In our second innovation project session today we worked on investigating and aligning our views of our students’ classroom experiences. To that effect, we created our CSD Matrix (Matriz CSD in Portuguese), in which ‘C’ stands for certainties, ‘S’ for suppositions, and ‘D’ for doubts. We probed into our views and beliefs regarding the quality of the experience our students have in our classrooms. Individually, each team member wrote down their perceptions onto post-its (one perception per post-it) within a few minutes for each of the three categories. Once everyone was finished recording their views, it was time for us to process what we came up with.
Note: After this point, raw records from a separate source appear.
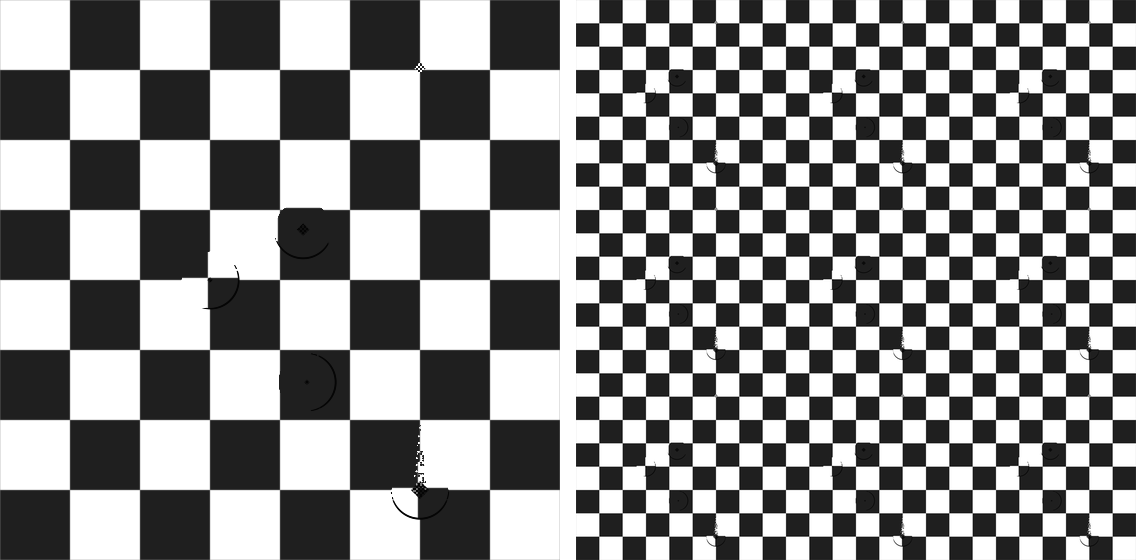
Left: one tile. Right: repeated 3 by 3.
This pattern is drawn by a three.js fragment shader. Its source:

```glsl
#define CELLS 8.0
#define LIGHT vec3(1.0)
#define DARK vec3(0.12)
#define INK vec3(0.02)
#define EDGE 0.013
#define SLIP vec2(-0.03, 0.03)
#define SCARS 4
#define SCAR_RADIUS 0.41
#define SCAR_WIDTH 0.014
#define GRAINS 32.0

varying vec2 vUv;

float hash(vec2 p) {
  vec3 q = fract(p.xyx * 0.1031);
  q += dot(q, q.yzx + 33.33);
  return fract((q.x + q.y) * q.z);
}

// Shortest offset between two points on the repeating board
vec2 wrapOffset(vec2 d) {
  return mod(d + 0.5 * CELLS, CELLS) - 0.5 * CELLS;
}

// Soft square waves, multiplied into alternating cells
float checker(vec2 p) {
  vec2 side = abs(mod(p - 0.5, 2.0) - 1.0) - 0.5;
  vec2 wave = smoothstep(-EDGE, EDGE, side) * 2.0 - 1.0;
  return 0.5 - 0.5 * wave.x * wave.y;
}

// Centres follow a cubic path across the board
vec2 scarCenter(float i) {
  vec2 bend = vec2(0.4725, 0.59) * i - vec2(0.6375, 1.45);
  return vec2(3.0 + i, 4.0 - i) + i * (i - 3.0) * bend;
}

// Thin arc that tapers and breaks into dots toward its ends
float scarArc(vec2 d, float facing, float span, float grain) {
  float r = length(d);
  vec2 dir = vec2(cos(facing), sin(facing));
  float turn = acos(clamp(dot(d, dir) / max(r, 0.001), -1.0, 1.0)) / span;
  float width = SCAR_WIDTH * (1.0 - 0.5 * turn * turn);
  float line = 1.0 - smoothstep(width - 0.008, width + 0.008, abs(r - SCAR_RADIUS));
  float solid = mix(1.0, step(0.5, grain), smoothstep(0.75, 0.85, turn));
  return line * solid * (1.0 - smoothstep(0.98, 1.02, turn));
}

float diamond(vec2 d, float size) {
  return 1.0 - smoothstep(size - 0.01, size + 0.01, abs(d.x) + abs(d.y));
}

void main() {
  vec2 p = vUv * CELLS;
  vec2 g = p * GRAINS;
  vec2 id = mod(floor(g), CELLS * GRAINS);
  float grain = hash(id);
  float speck = 1.0 - smoothstep(0.35, 0.6, length(fract(g) - 0.5));
  float hatch = mod(id.x + id.y, 2.0);

  // Slipped discs, with an arc and a worn core each
  vec2 slip = vec2(0.0);
  float ink = 0.0;
  for (int k = 0; k < SCARS; k++) {
    float i = float(k);
    float odd = mod(i, 2.0);
    vec2 d = wrapOffset(p - scarCenter(i));
    float facing = mix(0.35 * i - 0.7, -1.57, odd);
    slip += SLIP * (1.0 - smoothstep(SCAR_RADIUS - 0.01, SCAR_RADIUS, length(d)));
    ink = max(ink, scarArc(d, facing, 1.25 + 0.09 * i, grain));
    float core = diamond(d, mix(0.04, 0.07 + 0.02 * i, odd));
    ink = max(ink, core * mix(0.55, 1.0, hatch));
  }
  float tone = checker(p - slip);

  // Crumbled seam rising from the last scar
  vec2 seam = wrapOffset(p - scarCenter(float(SCARS - 1)));
  float reach = 0.1 * (1.0 - seam.y);
  float crumble = step(0.0, seam.y) * step(abs(seam.x), reach) * step(0.68, grain);
  tone = mix(tone, 1.0 - tone, crumble * speck);

  // Hatched chip on a corner
  float chip = diamond(wrapOffset(p - vec2(6.0, 7.03)), 0.085);
  tone = mix(tone, hatch, chip);

  gl_FragColor = vec4(mix(mix(DARK, LIGHT, tone), INK, ink), 1.0);
}
```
Going over everyone’s contributions generated some interesting conversations on our beliefs, and we concluded that we are pretty much aligned in our views of the kind of experience we think our students have in our classroom.
Team members were now ready to process a set of students’ responses to a brief questionnaire, a google form containing the following questions: 1. Tell us about a memorable English class you had at Thomas. Why was it a memorable experience?; 2. Considering all your trajectory at Thomas, in different levels with different teachers, what is it that you like the most about our classes?; 3. What is it that you like the least about our classes?; and 4. Write a word that represents your experience in your classes at Thomas. We managed to get responses from a mix of teenage students from different levels. We worked in two trios, and each trio looked at the responses to questions 1 and 2. What we did was go over students’ responses, which had been compiled into post-its, and try to identify patterns, tendencies or even categories that would emerge from their responses. The idea was to reach a more synthetic understanding of students’ perceptions and see if any insights would spring up in the process. As we shared our findings, we were able to make connections and identify some ideas which we felt were in the core of students’ responses. We took notes of those core findings so that they can inform actions ahead.
We wrapped up the session with some analysis and discussion around how our findings regarding students’ responses aligned with or somehow validated our own perceptions in our CSD Matrix, and we concluded that perceptions were quite aligned and coherent. As a result of this session, we were able to see a teenage student persona taking shape. A persona who has very specific perceptions of the classroom experience, who has particular needs and desires. The next step is to deepen the insights and prototype solutions to be tested in the classroom. This was quite a productive and inspiring session, and it feels like each one of us is gradually gaining a new sense that we go beyond being teachers, we are learning experience designers.
Would you like to know more about this project? Check out our site: bit.ly/thomasinnovationmentors